_Problem to work on_: Match the word "firstCol". Return each line of the data below where it appears.

(Stored data entries)
Segment Open

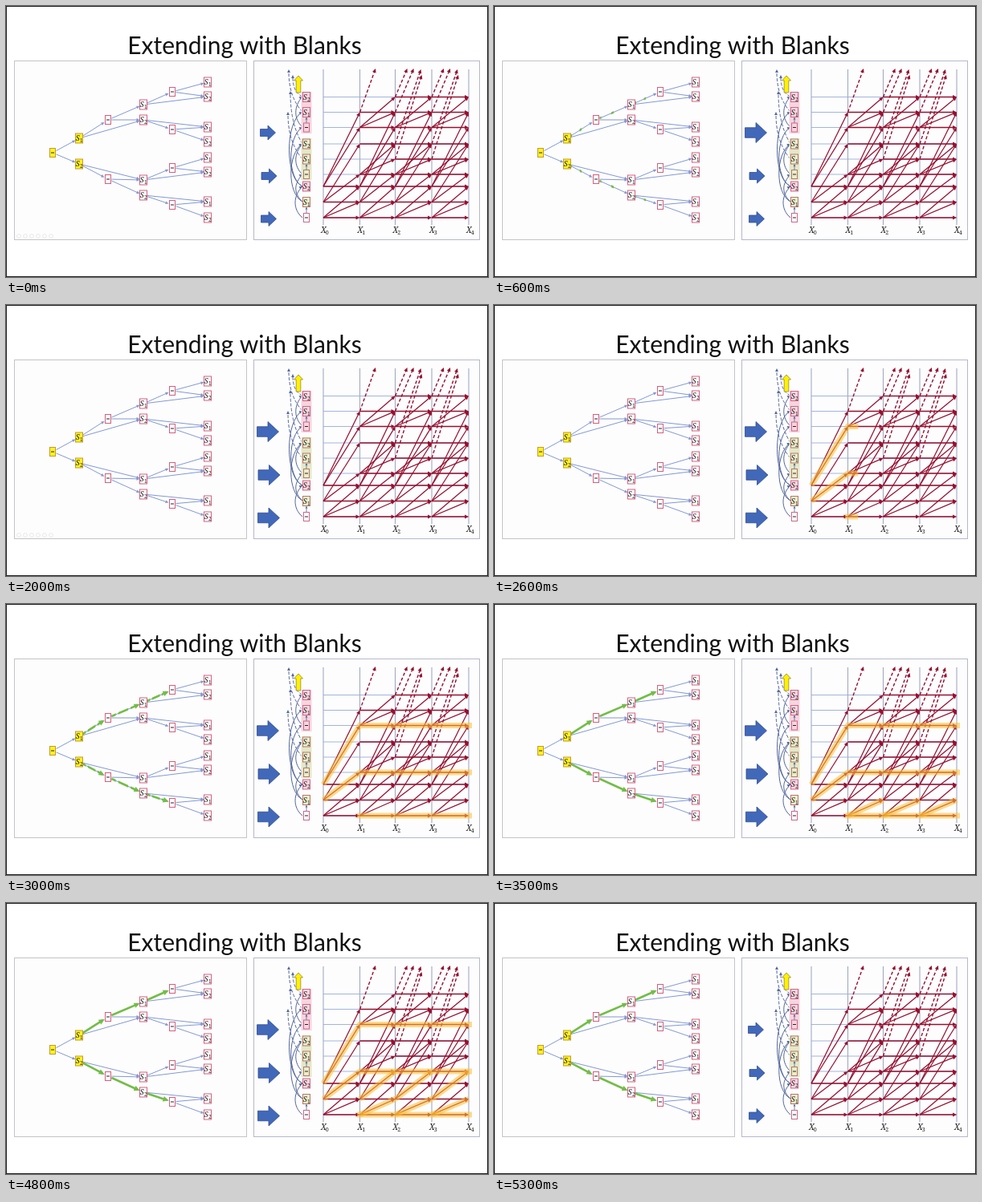
Recreate the animation shown at these times as an HTML page with a canvas. Size 600 by 338 pixels, loop 5.4 s.

```html
<!DOCTYPE html>
<html lang="en">
<head>
<meta charset="utf-8">
<title>Extending with Blanks</title>
<style>
html, body { margin: 0; width: 100%; height: 100%; overflow: hidden; background: #fff; }
canvas { display: block; width: 600px; height: 338px; }
</style>
</head>
<body>
<canvas id="stage" width="600" height="338"></canvas>
<script>
const ctx = document.getElementById('stage').getContext('2d');
const LOOP = 5400, STEP = 100;
const BLUE = '#8299d2', RED = '#96102f', GREEN = '#72bd46', INK = '#526699';
const SERIF = '"Noto Serif", "Liberation Serif", serif';

const clamp = v => Math.max(0, Math.min(1, v));
const ramp = (t, start, length) => clamp((t - start) / length);

function path(points, color, width, dash = []) {
  ctx.beginPath();
  points.forEach(([x, y]) => ctx.lineTo(x, y));
  ctx.strokeStyle = color;
  ctx.lineWidth = width;
  ctx.setLineDash(dash);
  ctx.stroke();
  ctx.setLineDash([]);
}

function head(x, y, angle, size, color) {
  ctx.save();
  ctx.translate(x, y);
  ctx.rotate(angle);
  ctx.beginPath();
  ctx.moveTo(0, 0);
  ctx.lineTo(-size, -size * 0.48);
  ctx.lineTo(-size, size * 0.48);
  ctx.closePath();
  ctx.fillStyle = color;
  ctx.fill();
  ctx.restore();
}

function arrow(from, to, color, width, size, dash) {
  const angle = Math.atan2(to[1] - from[1], to[0] - from[0]);
  const end = [to[0] - Math.cos(angle) * size * 0.6, to[1] - Math.sin(angle) * size * 0.6];
  path([from, end], color, width, dash);
  head(to[0], to[1], angle, size, color);
}

function box(x, y, w, h, fill, stroke, width = 1) {
  ctx.fillStyle = fill;
  ctx.fillRect(x, y, w, h);
  ctx.strokeStyle = stroke;
  ctx.lineWidth = width;
  ctx.strokeRect(x, y, w, h);
}

// A letter with a small lowered index, centred on x.
function symbol(letter, index, x, baseline, size) {
  ctx.fillStyle = '#222';
  ctx.textAlign = 'center';
  ctx.font = `italic ${size}px ${SERIF}`;
  ctx.fillText(letter, x - 1.8, baseline);
  ctx.font = `${size * 0.7}px ${SERIF}`;
  ctx.fillText(index, x + 2.7, baseline + 2);
}

// kind 0 is the blank, 1 and 2 are the symbols.
function node(x, y, kind, fill = '#fff', stroke = '#d4607c') {
  const w = kind ? 9 : 7, h = kind ? 12 : 11;
  box(x - w / 2, y - h / 2, w, h, fill, stroke);
  if (kind) symbol('S', kind, x, y + 3, 9);
  else path([[x - 2, y], [x + 2, y]], '#222', 1);
}

// Tree: x, y, kind
const tree = [
  [58, 183, 0], [91, 165, 1], [91, 197, 2], [127, 142, 0], [127, 216, 0],
  [171, 123, 1], [171, 142, 2], [171, 217, 1], [171, 236, 2],
  [207, 107, 0], [207, 154, 0], [207, 202, 0], [207, 248, 0],
  [251, 95, 1], [251, 113, 2], [251, 151, 1], [251, 169, 2],
  [251, 189, 1], [251, 207, 2], [251, 244, 1], [251, 264, 2]
];
const children = {
  0: [1, 2], 1: [3, 6], 2: [4, 7], 3: [5, 6], 4: [7, 8],
  5: [9, 14], 6: [10, 15], 7: [11, 18], 8: [12, 19],
  9: [13, 14], 10: [15, 16], 11: [17, 18], 12: [19, 20]
};
const marked = [[1, 3], [3, 5], [5, 9], [2, 4], [4, 8], [8, 12]];
const BARS = 12;

function ends(a, b) {
  const [x1, y1] = tree[a], [x2, y2] = tree[b];
  const slope = (y2 - y1) / (x2 - x1);
  return [[x1 + 4.5, y1 + 4.5 * slope], [x2 - 4.5, y2 - 4.5 * slope]];
}

// Reveals an edge in scattered vertical bars, the leftmost first.
function markedEdge(a, b, amount) {
  const [from, to] = ends(a, b);
  const barWidth = (to[0] - from[0] + 2) / BARS;
  ctx.save();
  ctx.beginPath();
  for (let i = 0; i < BARS; i++) {
    const order = (i * 5) % BARS;
    if ((order + 0.5) / BARS < amount) {
      ctx.rect(from[0] - 1 + i * barWidth, 80, barWidth + 0.05, 190);
    }
  }
  ctx.clip();
  arrow(from, to, GREEN, 2.6, 7);
  ctx.restore();
}

function drawTree(t) {
  for (const a in children) {
    for (const b of children[a]) arrow(...ends(a, b), BLUE, 1, 4);
  }
  const cycles = [[500, 1900], [2600, 3900], [4240, 5400]];
  const cycle = cycles.find(([start, end]) => t >= start && t < end);
  if (cycle) {
    const amount = ramp(t, cycle[0], 500);
    marked.forEach(([a, b]) => markedEdge(a, b, amount));
  }
  tree.forEach(([x, y, kind], i) =>
    node(x, y, kind, i < 3 ? '#fff21f' : '#fff', i < 3 ? '#c59a32' : '#d4607c'));
}

function drawToolbar(t) {
  if (!(t < 300 || (t >= 1900 && t < 2600) || (t >= 3900 && t < 4600))) return;
  ctx.strokeStyle = '#e4e4e4';
  ctx.lineWidth = 0.8;
  for (let i = 0; i < 6; i++) {
    ctx.beginPath();
    ctx.arc(16 + i * 8, 287, 2.4, 0, Math.PI * 2);
    ctx.stroke();
  }
}

// Trellis
const cols = [395, 440.5, 484.5, 530, 576];
const rows = [264, 244.5, 225, 210, 191, 172, 151.5, 132.5, 113.5];
const firstCol = [0, 0, 0, 1, 2, 1, 1, 1, 2];
const moves = [[0, 1], [0, 2], [1, 3], [1, 5], [2, 6], [2, 7], [3, 4], [3, 5], [6, 7], [6, 8]];
const at = (col, row) => [cols[col], rows[row]];

function drawTrellis() {
  rows.forEach(y => path([[395, y], [576, y]], '#a3b5dc', 1));
  cols.forEach(x => path([[x, 79], [x, 273]], '#a0aac2', 1.1));
  for (let c = 0; c < 4; c++) {
    rows.forEach((y, r) => {
      if (firstCol[r] <= c) arrow(at(c, r), at(c + 1, r), RED, 1.7, 5);
    });
    for (const [a, b] of moves) {
      if (firstCol[a] <= c) arrow(at(c, a), at(c + 1, b), RED, 1.25, 5);
    }
  }
  arrow(at(1, 7), [460, 78], RED, 1.4, 5, [4, 2.5]);
  for (const c of [2, 3]) {
    const x = cols[c];
    arrow([x, 113.5], [x + 15, 78], RED, 1.4, 5, [4, 2.5]);
    arrow([x, 132.5], [x + 23, 78], RED, 1.4, 5, [4, 2.5]);
    arrow([x, 172], [x + 32, 79], RED, 1.4, 5, [4, 2.5]);
    arrow([x, 191], [x + 33, 86], RED, 1.4, 5, [4, 2.5]);
  }
  cols.forEach((x, i) => symbol('X', i, x + 2, 283, 10));
}

function highlight(points, amount) {
  if (amount <= 0) return;
  ctx.save();
  ctx.beginPath();
  ctx.rect(388, 70, 196 * amount, 215);
  ctx.clip();
  path(points, 'rgba(255, 190, 48, 0.56)', 7);
  ctx.restore();
}

function drawHighlights(t) {
  if (t >= 4900) return;
  const rowsIn = ramp(t, 2500, 300), lowIn = ramp(t, 3100, 300), midIn = ramp(t, 3700, 300);
  highlight([at(0, 2), at(1, 6), [580, rows[6]]], rowsIn);
  highlight([at(0, 1), at(1, 3), [580, rows[3]]], rowsIn);
  highlight([[437, rows[0]], [580, rows[0]]], rowsIn);
  for (let c = 1; c < 4; c++) {
    highlight([at(c, 0), at(c + 1, 1)], lowIn);
    highlight([at(c, 1), at(c + 1, 3)], midIn);
  }
}

function curve(x, y1, y2, bulge, dash = []) {
  ctx.beginPath();
  ctx.moveTo(x, y1);
  ctx.bezierCurveTo(bulge, y1 - 10, bulge, y2 + 12, x, y2);
  ctx.strokeStyle = INK;
  ctx.lineWidth = 1;
  ctx.setLineDash(dash);
  ctx.stroke();
  ctx.setLineDash([]);
  head(x, y2, -0.5, 4, INK);
}

function escape(x, y, topX, topY) {
  ctx.beginPath();
  ctx.moveTo(x, y);
  ctx.quadraticCurveTo(topX, (y + topY) / 2 + 8, topX, topY + 3);
  ctx.strokeStyle = INK;
  ctx.lineWidth = 1;
  ctx.setLineDash([4, 2]);
  ctx.stroke();
  ctx.setLineDash([]);
  head(topX, topY, -Math.PI / 2, 4, INK);
}

function drawStates() {
  escape(369, 132, 352, 79);
  escape(369, 113, 357, 86);
  escape(369, 191, 351, 132);
  escape(369, 172, 354, 106);
  curve(369, 264, 225, 357);
  curve(369, 244, 210, 358);
  curve(369, 244, 172, 350);
  curve(369, 225, 151, 350);
  curve(369, 225, 132, 347);
  curve(369, 210, 172, 358);
  curve(369, 151, 113, 358);
  ctx.fillStyle = '#f5d5df';
  ctx.fillRect(367.5, 107, 13, 52);
  ctx.fillStyle = '#e3e8c8';
  ctx.fillRect(367.5, 165, 13, 52);
  for (const r of [0, 3, 6]) {
    arrow([374, rows[r] - 5], [374, rows[r + 1] + 6], INK, 0.8, 3);
  }
  rows.forEach((y, r) => {
    const pink = r === 2 || r > 5, green = r === 1 || (r > 2 && r < 6);
    node(374, y, r % 3, pink ? '#f8d5df' : green ? '#e9edcb' : '#fff', green ? '#ba7769' : '#cf6788');
  });
  shape([[364, 87], [369.5, 93], [366.8, 93], [366.8, 108], [361.2, 108], [361.2, 93], [358.5, 93]],
    '#fff100', '#9a8730');
}

function shape(points, fill, stroke) {
  ctx.beginPath();
  points.forEach(([x, y]) => ctx.lineTo(x, y));
  ctx.closePath();
  ctx.fillStyle = fill;
  ctx.fill();
  ctx.strokeStyle = stroke;
  ctx.lineWidth = 0.8;
  ctx.stroke();
}

function blockArrow(x, y, grow) {
  const w = 9.5 + 4 * grow, h = 9 + 3.5 * grow;
  shape([[x - w, y - h / 2], [x, y - h / 2], [x, y - h], [x + w, y],
    [x, y + h], [x, y + h / 2], [x - w, y + h / 2]], '#4268b9', '#324f91');
}

function drawBlockArrows(t) {
  const shrink = 1 - ramp(t, 4800, 100);
  [[326, 158, 300], [327.5, 212, 800], [327, 265.5, 1500]].forEach(([x, y, start]) =>
    blockArrow(x, y, ramp(t, start, 300) * shrink));
}

function draw(t) {
  ctx.fillStyle = '#fff';
  ctx.fillRect(0, 0, 600, 338);
  ctx.strokeStyle = '#222';
  ctx.lineWidth = 1;
  ctx.strokeRect(0.5, 0.5, 599, 337);
  ctx.fillStyle = '#111';
  ctx.textAlign = 'center';
  ctx.font = '30px Lato, sans-serif';
  ctx.fillText('Extending with Blanks', 297, 59.5);
  box(10.5, 68.5, 289, 223, '#fdfdfe', '#c4c4c8');
  box(308.5, 68.5, 281, 223, '#fdfdfe', '#b5b8cb');
  drawToolbar(t);
  drawTree(t);
  drawTrellis();
  drawHighlights(t);
  drawStates();
  drawBlockArrows(t);
}

const origin = performance.now();
function tick(now) {
  const t = Math.max(0, now - origin) % LOOP;
  draw(Math.floor(t / STEP) * STEP);
  requestAnimationFrame(tick);
}
draw(0);
requestAnimationFrame(tick);
</script>
</body>
</html>
```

Segment Closed

_Output for this exercise_:
const firstCol = [0, 0, 0, 1, 2, 1, 1, 1, 2];
      if (firstCol[r] <= c) arrow(at(c, r), at(c + 1, r), RED, 1.7, 5);
      if (firstCol[a] <= c) arrow(at(c, a), at(c + 1, b), RED, 1.25, 5);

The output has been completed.